▶ _Input for this task_
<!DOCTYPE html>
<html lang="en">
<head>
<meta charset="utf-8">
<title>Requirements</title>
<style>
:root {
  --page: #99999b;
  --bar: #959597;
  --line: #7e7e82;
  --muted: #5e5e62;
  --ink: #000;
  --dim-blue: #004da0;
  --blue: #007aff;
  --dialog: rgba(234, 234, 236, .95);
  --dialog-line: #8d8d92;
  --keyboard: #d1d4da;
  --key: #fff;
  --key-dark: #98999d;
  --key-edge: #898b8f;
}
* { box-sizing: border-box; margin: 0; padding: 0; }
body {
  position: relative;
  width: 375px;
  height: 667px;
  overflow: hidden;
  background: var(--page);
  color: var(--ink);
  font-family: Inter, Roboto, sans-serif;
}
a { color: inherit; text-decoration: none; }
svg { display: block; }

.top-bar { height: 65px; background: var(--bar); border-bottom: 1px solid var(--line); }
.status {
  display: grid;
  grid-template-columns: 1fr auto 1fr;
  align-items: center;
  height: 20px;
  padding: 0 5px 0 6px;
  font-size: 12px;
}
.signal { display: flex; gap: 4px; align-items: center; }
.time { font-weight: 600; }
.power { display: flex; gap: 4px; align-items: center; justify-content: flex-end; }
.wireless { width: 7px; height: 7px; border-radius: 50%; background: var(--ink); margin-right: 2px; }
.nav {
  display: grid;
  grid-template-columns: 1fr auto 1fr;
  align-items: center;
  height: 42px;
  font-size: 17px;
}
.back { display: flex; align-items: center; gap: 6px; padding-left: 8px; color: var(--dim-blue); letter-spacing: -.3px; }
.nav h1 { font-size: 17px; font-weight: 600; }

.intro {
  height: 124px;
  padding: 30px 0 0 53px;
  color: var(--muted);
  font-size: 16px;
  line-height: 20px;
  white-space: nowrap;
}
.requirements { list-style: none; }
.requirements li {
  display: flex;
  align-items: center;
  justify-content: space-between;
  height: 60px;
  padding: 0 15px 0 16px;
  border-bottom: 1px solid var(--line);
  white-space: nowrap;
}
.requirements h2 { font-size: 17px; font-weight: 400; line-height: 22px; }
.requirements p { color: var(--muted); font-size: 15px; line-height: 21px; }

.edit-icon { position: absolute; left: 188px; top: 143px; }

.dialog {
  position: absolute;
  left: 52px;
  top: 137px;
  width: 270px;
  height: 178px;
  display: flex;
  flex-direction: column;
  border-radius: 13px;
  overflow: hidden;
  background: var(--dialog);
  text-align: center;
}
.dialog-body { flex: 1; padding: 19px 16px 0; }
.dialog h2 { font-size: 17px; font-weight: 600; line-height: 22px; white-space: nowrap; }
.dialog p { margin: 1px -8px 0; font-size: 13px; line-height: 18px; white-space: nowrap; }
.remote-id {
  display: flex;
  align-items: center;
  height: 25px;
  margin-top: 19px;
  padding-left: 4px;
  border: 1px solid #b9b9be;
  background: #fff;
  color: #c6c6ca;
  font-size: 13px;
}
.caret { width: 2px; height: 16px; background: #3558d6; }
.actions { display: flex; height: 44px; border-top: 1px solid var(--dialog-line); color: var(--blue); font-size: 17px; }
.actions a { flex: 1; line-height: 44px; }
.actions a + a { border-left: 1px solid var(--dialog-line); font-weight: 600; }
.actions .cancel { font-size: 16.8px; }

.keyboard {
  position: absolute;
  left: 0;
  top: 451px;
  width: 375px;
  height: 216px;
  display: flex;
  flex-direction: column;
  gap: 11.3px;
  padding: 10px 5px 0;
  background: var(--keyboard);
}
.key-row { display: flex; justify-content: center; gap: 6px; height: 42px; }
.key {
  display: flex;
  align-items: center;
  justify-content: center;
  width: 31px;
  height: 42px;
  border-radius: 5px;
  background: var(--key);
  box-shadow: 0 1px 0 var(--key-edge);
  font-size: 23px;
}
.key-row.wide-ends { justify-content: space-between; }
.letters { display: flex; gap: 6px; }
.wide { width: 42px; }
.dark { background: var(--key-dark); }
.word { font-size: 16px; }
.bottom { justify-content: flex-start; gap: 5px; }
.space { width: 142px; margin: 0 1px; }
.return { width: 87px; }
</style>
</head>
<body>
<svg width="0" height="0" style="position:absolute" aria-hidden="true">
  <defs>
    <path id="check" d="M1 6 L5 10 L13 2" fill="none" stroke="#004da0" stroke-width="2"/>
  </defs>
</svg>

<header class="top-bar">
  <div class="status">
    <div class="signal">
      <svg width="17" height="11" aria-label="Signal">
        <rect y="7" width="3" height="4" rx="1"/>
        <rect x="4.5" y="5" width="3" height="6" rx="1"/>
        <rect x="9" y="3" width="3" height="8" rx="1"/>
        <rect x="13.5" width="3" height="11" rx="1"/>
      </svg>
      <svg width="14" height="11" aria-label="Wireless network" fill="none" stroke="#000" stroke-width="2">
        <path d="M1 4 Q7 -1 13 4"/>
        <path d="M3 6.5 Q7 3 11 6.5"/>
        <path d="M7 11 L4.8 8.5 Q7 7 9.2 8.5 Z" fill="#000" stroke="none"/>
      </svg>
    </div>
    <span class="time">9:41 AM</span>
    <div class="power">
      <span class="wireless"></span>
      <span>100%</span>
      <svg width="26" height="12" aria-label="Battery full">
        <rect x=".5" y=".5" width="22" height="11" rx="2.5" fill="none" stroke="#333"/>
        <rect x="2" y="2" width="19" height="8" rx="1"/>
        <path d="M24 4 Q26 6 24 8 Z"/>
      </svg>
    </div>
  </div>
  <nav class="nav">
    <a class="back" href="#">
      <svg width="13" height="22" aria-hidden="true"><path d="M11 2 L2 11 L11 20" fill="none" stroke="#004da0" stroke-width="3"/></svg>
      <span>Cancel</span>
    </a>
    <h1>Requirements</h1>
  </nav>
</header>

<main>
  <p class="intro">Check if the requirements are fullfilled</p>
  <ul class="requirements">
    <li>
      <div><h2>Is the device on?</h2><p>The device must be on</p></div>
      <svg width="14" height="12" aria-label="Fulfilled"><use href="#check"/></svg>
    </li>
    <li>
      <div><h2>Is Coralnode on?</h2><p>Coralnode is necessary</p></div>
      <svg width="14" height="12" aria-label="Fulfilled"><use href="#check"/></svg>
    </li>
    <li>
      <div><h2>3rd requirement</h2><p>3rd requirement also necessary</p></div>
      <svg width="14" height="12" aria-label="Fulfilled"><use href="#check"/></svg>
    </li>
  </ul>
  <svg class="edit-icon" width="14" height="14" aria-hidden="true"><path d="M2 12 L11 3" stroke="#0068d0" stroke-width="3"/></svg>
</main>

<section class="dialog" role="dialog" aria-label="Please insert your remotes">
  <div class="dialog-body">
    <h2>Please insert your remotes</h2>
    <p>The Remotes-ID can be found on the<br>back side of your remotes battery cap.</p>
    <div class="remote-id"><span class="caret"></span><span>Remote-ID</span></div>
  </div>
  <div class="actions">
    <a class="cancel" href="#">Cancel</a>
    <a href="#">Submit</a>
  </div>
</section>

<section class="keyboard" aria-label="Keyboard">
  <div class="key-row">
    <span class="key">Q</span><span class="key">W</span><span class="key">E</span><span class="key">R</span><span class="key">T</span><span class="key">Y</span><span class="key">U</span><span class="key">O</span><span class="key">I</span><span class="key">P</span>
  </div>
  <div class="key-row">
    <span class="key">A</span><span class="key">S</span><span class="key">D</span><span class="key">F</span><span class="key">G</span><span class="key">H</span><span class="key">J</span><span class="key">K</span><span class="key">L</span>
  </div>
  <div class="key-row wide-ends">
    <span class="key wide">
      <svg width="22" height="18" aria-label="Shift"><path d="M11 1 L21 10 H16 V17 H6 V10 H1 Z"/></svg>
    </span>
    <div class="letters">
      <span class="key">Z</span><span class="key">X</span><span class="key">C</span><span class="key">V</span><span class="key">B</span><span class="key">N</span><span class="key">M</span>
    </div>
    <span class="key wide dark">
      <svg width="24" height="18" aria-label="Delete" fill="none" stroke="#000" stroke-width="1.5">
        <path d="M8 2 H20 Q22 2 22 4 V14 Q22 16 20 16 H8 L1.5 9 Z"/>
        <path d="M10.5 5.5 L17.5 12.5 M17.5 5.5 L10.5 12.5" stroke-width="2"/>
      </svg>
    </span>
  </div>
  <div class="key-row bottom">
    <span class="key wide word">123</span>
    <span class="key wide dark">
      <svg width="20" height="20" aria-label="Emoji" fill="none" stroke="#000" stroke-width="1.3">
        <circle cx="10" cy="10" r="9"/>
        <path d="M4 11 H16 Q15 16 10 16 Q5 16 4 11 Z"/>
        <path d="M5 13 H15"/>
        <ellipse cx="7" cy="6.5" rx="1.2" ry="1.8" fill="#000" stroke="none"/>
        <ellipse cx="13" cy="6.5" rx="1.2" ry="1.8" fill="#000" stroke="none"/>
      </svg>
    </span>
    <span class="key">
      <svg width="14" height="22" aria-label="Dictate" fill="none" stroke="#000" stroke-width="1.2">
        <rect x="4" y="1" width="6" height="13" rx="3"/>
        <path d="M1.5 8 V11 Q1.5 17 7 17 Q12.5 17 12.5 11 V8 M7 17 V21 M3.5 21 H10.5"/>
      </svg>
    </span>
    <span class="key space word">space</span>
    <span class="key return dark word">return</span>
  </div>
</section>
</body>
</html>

▶ _The problem_
Give back, exactly as written, the stretch from the line with "600; line-height: 22px;" through the line with "padding: 10px 5px 0;", and no other lines from the records above.

▶ _Reply_
.dialog h2 { font-size: 17px; font-weight: 600; line-height: 22px; white-space: nowrap; }
.dialog p { margin: 1px -8px 0; font-size: 13px; line-height: 18px; white-space: nowrap; }
.remote-id {
  display: flex;
  align-items: center;
  height: 25px;
  margin-top: 19px;
  padding-left: 4px;
  border: 1px solid #b9b9be;
  background: #fff;
  color: #c6c6ca;
  font-size: 13px;
}
.caret { width: 2px; height: 16px; background: #3558d6; }
.actions { display: flex; height: 44px; border-top: 1px solid var(--dialog-line); color: var(--blue); font-size: 17px; }
.actions a { flex: 1; line-height: 44px; }
.actions a + a { border-left: 1px solid var(--dialog-line); font-weight: 600; }
.actions .cancel { font-size: 16.8px; }

.keyboard {
  position: absolute;
  left: 0;
  top: 451px;
  width: 375px;
  height: 216px;
  display: flex;
  flex-direction: column;
  gap: 11.3px;
  padding: 10px 5px 0;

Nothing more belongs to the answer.